schermerhorn-house-terrace-brooklyn-green-leed-nyc-01Green terrace at Schermerhorn House (Photo: Ennead Architects)

The creation of quality affordable housing, long a concern in New York City, has taken on added urgency in recent years, particularly as Mayor Bill de Blasio has made it the centerpiece of his agenda. Similarly, reducing carbon emissions to address climate change and improve local air quality has been a major emphasis since de Blasio’s predecessor, Michael Bloomberg, championed that cause during his tenure. Increasingly, the two priorities have converged resulting in the growth of green affordable housing.

Green building design first emerged as a luxury item that was limited to big budget projects such as high-end apartment and office buildings while early affordable housing projects incorporating green design elements were seen as a bit exotic and perhaps faddish by some. While a healthy skepticism about projects claiming the “green” mantle remains, the question now is not whether an affordable housing project in New York will be green, but how green?

We present a brief history of green affordable housing in New York City through a look at ten representative projects that have been developed over the past decade.

1. Morrisania Homes

One of the first projects in New York City to combine affordable housing with green design was the Morrisania Homes in the Bronx.  Completed in 2007, it was the first affordable housing project in New York to receive a Leadership in Energy and Environmental Design for Homes (LEED-H) Silver certification, demonstrating that green architecture was not only for luxury buildings.

The Morrisania Homes was an infill project consisting of 16 three-family and 8 two-family homes with a total of 64 units built on vacant properties scattered across four city blocks near the Freeman Street subway station.  The townhouses are affordable home ownership units subsidized as part of the City’s Partnership New Homes program with City and State funding.

Green elements included Energy Star appliances and water efficient building systems.   While the sustainable features reportedly added $700,000 to an overall budget of $14.5 million, they are credited with reducing monthly utility costs by 30 percent, a savings that is particularly helpful for households of modest means.  Being green helps save green.

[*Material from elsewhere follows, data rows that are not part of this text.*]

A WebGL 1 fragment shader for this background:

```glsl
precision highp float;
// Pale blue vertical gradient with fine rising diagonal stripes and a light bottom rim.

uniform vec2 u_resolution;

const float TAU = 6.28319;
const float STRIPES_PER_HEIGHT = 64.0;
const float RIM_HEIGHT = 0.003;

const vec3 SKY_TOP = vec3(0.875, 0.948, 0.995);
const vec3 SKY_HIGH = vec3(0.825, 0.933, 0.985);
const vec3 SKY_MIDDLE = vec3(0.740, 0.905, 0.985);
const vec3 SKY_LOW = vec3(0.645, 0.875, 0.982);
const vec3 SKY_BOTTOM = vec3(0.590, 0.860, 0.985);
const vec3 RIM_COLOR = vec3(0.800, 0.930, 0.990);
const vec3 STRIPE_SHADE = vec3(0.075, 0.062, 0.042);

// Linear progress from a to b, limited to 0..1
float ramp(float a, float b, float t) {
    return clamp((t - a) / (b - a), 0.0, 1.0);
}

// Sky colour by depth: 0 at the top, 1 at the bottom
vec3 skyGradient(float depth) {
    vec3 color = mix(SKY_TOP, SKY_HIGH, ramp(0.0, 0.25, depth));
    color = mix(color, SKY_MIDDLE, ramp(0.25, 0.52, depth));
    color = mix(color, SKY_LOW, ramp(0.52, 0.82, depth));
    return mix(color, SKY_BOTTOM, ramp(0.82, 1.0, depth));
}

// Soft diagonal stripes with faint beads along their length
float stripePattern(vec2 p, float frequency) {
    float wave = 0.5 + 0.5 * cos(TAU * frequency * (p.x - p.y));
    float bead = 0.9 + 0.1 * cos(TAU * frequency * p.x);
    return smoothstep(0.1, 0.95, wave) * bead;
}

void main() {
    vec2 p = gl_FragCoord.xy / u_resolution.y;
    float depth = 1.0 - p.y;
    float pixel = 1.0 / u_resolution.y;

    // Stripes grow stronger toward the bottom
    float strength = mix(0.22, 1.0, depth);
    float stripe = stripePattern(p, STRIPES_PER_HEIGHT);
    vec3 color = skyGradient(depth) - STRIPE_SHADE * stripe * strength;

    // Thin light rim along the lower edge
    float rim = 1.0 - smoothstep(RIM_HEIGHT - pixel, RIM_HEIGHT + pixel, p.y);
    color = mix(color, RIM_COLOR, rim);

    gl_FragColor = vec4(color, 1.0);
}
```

The buildings were designed by Steven Winter Associates and developed by Blue Sea Development Company, which has become one of the City’s leading developers of green affordable housing.